• Records for the task:
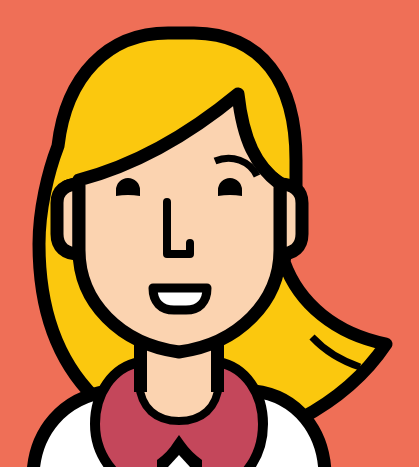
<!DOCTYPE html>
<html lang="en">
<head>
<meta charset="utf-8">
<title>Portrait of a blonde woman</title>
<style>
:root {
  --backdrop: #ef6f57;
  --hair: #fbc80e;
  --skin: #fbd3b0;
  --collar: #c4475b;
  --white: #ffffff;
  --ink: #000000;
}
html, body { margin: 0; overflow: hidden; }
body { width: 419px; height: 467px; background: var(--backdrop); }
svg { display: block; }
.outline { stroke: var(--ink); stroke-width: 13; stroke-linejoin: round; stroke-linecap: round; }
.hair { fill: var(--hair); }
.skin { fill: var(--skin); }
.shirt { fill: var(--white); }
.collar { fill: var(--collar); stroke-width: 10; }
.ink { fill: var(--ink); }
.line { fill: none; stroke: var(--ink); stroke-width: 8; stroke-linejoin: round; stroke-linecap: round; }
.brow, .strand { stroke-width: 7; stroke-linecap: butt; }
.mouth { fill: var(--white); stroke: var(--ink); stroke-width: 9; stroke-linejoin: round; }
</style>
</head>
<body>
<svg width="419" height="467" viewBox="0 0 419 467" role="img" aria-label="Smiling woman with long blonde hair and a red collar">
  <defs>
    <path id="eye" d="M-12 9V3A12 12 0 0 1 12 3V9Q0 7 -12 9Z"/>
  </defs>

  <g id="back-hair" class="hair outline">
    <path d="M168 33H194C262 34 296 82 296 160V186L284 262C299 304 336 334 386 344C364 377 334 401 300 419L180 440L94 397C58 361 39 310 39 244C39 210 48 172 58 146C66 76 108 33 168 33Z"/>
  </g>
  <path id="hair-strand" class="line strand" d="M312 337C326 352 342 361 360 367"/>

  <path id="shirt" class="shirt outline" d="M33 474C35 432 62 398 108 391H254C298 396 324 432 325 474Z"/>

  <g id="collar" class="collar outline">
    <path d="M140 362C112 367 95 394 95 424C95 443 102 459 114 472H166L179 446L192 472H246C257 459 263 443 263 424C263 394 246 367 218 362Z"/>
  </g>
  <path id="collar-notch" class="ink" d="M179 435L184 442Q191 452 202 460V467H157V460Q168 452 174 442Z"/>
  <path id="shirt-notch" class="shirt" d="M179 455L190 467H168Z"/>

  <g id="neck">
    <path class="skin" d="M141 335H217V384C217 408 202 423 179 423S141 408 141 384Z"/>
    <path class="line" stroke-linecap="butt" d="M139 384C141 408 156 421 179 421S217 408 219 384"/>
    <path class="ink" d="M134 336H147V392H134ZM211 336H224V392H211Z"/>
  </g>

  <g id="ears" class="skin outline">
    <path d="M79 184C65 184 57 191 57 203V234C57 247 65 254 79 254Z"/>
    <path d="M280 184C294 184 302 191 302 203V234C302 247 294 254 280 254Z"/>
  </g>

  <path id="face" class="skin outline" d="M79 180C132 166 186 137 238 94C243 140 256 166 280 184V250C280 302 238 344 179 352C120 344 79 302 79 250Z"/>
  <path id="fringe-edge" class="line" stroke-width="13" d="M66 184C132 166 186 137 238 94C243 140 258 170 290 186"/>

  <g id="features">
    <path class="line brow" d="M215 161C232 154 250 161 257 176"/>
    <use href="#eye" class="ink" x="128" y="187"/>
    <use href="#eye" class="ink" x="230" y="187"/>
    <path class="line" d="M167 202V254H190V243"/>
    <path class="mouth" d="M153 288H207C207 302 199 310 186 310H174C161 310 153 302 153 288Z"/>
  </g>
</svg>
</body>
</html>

• The problem:
Your reply should hold every line above exactly as written and none of the pictures.

• Task answer:
<!DOCTYPE html>
<html lang="en">
<head>
<meta charset="utf-8">
<title>Portrait of a blonde woman</title>
<style>
:root {
  --backdrop: #ef6f57;
  --hair: #fbc80e;
  --skin: #fbd3b0;
  --collar: #c4475b;
  --white: #ffffff;
  --ink: #000000;
}
html, body { margin: 0; overflow: hidden; }
body { width: 419px; height: 467px; background: var(--backdrop); }
svg { display: block; }
.outline { stroke: var(--ink); stroke-width: 13; stroke-linejoin: round; stroke-linecap: round; }
.hair { fill: var(--hair); }
.skin { fill: var(--skin); }
.shirt { fill: var(--white); }
.collar { fill: var(--collar); stroke-width: 10; }
.ink { fill: var(--ink); }
.line { fill: none; stroke: var(--ink); stroke-width: 8; stroke-linejoin: round; stroke-linecap: round; }
.brow, .strand { stroke-width: 7; stroke-linecap: butt; }
.mouth { fill: var(--white); stroke: var(--ink); stroke-width: 9; stroke-linejoin: round; }
</style>
</head>
<body>
<svg width="419" height="467" viewBox="0 0 419 467" role="img" aria-label="Smiling woman with long blonde hair and a red collar">
  <defs>
    <path id="eye" d="M-12 9V3A12 12 0 0 1 12 3V9Q0 7 -12 9Z"/>
  </defs>

  <g id="back-hair" class="hair outline">
    <path d="M168 33H194C262 34 296 82 296 160V186L284 262C299 304 336 334 386 344C364 377 334 401 300 419L180 440L94 397C58 361 39 310 39 244C39 210 48 172 58 146C66 76 108 33 168 33Z"/>
  </g>
  <path id="hair-strand" class="line strand" d="M312 337C326 352 342 361 360 367"/>

  <path id="shirt" class="shirt outline" d="M33 474C35 432 62 398 108 391H254C298 396 324 432 325 474Z"/>

  <g id="collar" class="collar outline">
    <path d="M140 362C112 367 95 394 95 424C95 443 102 459 114 472H166L179 446L192 472H246C257 459 263 443 263 424C263 394 246 367 218 362Z"/>
  </g>
  <path id="collar-notch" class="ink" d="M179 435L184 442Q191 452 202 460V467H157V460Q168 452 174 442Z"/>
  <path id="shirt-notch" class="shirt" d="M179 455L190 467H168Z"/>

  <g id="neck">
    <path class="skin" d="M141 335H217V384C217 408 202 423 179 423S141 408 141 384Z"/>
    <path class="line" stroke-linecap="butt" d="M139 384C141 408 156 421 179 421S217 408 219 384"/>
    <path class="ink" d="M134 336H147V392H134ZM211 336H224V392H211Z"/>
  </g>

  <g id="ears" class="skin outline">
    <path d="M79 184C65 184 57 191 57 203V234C57 247 65 254 79 254Z"/>
    <path d="M280 184C294 184 302 191 302 203V234C302 247 294 254 280 254Z"/>
  </g>

  <path id="face" class="skin outline" d="M79 180C132 166 186 137 238 94C243 140 256 166 280 184V250C280 302 238 344 179 352C120 344 79 302 79 250Z"/>
  <path id="fringe-edge" class="line" stroke-width="13" d="M66 184C132 166 186 137 238 94C243 140 258 170 290 186"/>

  <g id="features">
    <path class="line brow" d="M215 161C232 154 250 161 257 176"/>
    <use href="#eye" class="ink" x="128" y="187"/>
    <use href="#eye" class="ink" x="230" y="187"/>
    <path class="line" d="M167 202V254H190V243"/>
    <path class="mouth" d="M153 288H207C207 302 199 310 186 310H174C161 310 153 302 153 288Z"/>
  </g>
</svg>
</body>
</html>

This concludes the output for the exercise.